Your instructions
The answer is a number and nothing else: the count of lines in these entries containing the word "layer".

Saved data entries
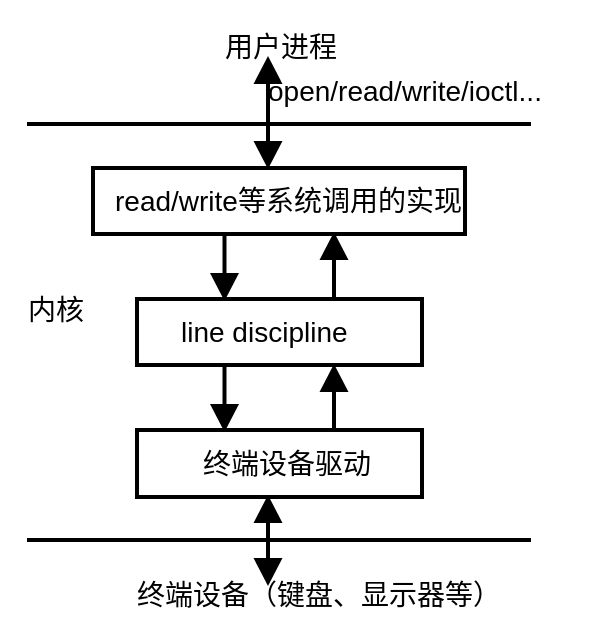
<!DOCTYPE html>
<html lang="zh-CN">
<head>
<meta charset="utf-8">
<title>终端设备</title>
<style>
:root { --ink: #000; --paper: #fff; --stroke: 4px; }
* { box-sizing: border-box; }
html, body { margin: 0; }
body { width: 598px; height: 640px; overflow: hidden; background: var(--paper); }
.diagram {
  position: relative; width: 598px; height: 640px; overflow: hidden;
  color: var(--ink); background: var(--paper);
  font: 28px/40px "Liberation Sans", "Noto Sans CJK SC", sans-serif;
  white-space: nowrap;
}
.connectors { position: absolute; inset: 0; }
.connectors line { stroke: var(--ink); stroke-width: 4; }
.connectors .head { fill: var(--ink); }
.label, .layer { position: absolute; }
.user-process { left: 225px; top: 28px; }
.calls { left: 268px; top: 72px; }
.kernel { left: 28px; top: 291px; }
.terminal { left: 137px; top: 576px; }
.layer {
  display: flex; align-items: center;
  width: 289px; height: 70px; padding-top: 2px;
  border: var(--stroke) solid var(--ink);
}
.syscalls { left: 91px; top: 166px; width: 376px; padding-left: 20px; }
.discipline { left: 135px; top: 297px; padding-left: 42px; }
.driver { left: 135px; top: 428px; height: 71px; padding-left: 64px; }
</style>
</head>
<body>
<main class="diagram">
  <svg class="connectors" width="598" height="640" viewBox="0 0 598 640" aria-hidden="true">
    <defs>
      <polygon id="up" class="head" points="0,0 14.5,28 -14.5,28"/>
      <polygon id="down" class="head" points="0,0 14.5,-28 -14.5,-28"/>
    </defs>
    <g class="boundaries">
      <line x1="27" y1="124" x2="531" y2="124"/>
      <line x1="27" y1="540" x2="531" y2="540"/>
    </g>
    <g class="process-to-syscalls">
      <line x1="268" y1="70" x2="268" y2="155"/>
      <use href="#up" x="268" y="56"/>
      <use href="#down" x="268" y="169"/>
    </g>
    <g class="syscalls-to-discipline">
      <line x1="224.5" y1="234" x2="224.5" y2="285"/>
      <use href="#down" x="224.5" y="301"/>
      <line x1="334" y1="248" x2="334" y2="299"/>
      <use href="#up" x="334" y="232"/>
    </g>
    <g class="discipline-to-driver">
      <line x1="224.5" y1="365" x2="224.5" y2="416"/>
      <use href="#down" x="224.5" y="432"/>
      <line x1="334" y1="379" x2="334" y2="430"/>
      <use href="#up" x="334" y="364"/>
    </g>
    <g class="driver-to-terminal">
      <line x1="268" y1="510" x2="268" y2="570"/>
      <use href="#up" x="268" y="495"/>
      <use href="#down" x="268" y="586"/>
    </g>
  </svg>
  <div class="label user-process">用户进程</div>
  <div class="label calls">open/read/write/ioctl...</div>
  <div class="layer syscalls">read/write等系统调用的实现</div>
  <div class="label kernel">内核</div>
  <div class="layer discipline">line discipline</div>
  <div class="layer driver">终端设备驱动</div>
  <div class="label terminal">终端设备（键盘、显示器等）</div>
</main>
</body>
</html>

==

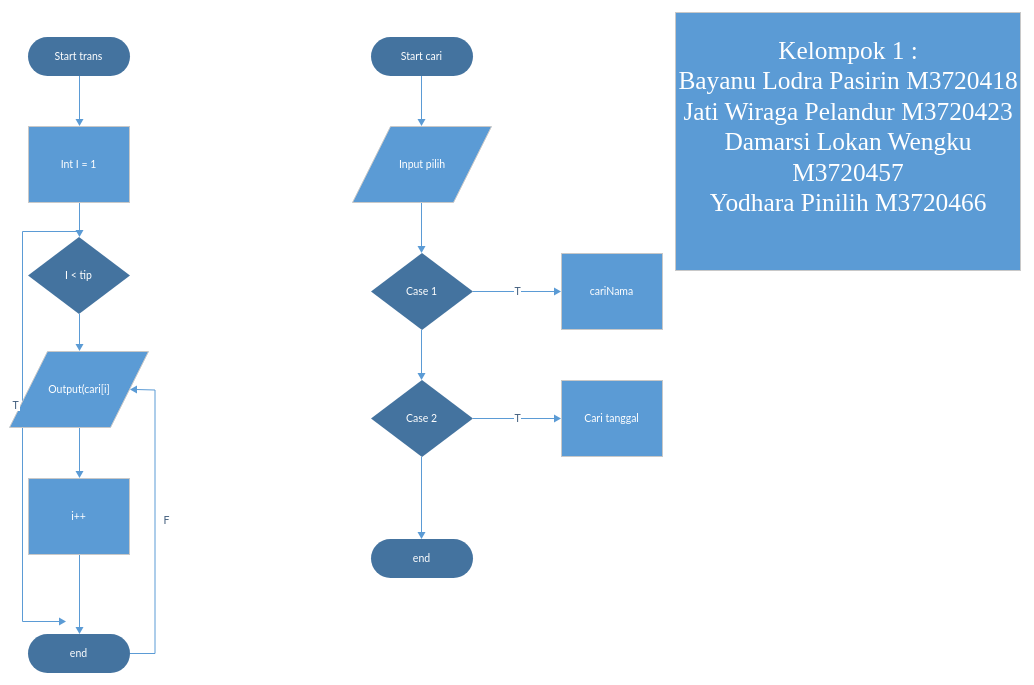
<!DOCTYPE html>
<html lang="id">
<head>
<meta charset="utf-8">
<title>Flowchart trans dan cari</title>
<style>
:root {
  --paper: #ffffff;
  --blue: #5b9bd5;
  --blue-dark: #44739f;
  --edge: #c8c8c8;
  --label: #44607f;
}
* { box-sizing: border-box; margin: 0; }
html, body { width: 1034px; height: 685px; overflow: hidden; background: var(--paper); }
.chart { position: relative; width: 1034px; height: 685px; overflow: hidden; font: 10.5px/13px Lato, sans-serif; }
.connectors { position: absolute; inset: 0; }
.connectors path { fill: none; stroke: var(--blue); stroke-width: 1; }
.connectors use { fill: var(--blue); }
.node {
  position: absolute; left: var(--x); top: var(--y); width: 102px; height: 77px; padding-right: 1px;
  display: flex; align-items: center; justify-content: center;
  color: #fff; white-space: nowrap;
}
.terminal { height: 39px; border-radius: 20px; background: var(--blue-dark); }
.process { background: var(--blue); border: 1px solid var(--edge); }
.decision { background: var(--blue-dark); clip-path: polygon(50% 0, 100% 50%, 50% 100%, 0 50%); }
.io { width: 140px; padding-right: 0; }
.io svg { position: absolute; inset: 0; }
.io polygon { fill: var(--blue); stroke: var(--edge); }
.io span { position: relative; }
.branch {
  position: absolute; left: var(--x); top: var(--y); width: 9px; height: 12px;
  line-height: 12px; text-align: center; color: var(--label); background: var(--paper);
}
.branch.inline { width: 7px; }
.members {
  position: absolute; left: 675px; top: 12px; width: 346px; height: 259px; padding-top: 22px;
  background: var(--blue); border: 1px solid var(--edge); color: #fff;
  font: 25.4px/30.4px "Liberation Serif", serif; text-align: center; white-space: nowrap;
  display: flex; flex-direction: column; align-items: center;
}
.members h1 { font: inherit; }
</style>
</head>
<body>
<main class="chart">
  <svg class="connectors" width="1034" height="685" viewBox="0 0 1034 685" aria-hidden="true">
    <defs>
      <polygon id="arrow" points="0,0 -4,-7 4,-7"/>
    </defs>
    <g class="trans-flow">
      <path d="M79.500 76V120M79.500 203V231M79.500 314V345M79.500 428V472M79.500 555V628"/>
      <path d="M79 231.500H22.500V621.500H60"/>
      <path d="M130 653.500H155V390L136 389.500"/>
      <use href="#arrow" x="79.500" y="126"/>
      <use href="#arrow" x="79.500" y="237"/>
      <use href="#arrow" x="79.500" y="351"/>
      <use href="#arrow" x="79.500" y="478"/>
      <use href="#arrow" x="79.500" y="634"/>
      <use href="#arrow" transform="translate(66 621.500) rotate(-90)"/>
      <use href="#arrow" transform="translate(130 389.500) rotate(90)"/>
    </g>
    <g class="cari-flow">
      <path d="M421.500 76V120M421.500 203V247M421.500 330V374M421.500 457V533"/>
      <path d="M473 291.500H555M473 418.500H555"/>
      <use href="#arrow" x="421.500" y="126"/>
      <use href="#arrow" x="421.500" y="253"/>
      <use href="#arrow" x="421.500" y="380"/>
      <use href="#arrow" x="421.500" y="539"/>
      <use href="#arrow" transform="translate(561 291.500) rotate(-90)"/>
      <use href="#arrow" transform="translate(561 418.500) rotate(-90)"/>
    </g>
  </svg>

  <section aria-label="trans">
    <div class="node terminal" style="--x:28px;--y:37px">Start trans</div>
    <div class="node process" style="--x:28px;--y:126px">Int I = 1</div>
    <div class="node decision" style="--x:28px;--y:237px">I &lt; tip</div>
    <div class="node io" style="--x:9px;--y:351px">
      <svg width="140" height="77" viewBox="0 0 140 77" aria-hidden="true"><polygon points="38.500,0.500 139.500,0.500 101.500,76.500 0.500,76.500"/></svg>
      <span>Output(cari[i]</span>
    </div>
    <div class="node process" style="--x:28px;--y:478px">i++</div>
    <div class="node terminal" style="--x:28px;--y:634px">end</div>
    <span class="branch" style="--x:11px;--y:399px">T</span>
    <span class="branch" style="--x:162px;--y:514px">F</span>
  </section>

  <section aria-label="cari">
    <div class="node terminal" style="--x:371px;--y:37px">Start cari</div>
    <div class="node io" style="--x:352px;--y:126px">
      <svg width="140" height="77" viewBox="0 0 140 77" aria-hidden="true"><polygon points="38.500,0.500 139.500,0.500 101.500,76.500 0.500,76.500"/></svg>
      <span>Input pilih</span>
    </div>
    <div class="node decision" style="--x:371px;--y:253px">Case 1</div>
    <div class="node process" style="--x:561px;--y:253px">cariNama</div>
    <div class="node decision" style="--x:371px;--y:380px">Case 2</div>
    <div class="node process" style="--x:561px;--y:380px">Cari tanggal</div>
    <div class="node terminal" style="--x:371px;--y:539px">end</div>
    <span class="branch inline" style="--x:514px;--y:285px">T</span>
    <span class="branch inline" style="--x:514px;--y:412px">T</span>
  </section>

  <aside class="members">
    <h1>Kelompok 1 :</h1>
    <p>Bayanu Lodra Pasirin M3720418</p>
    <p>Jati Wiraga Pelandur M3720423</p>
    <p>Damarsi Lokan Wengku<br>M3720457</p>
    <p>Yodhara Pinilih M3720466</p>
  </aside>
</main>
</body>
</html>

Solution to the exercise
5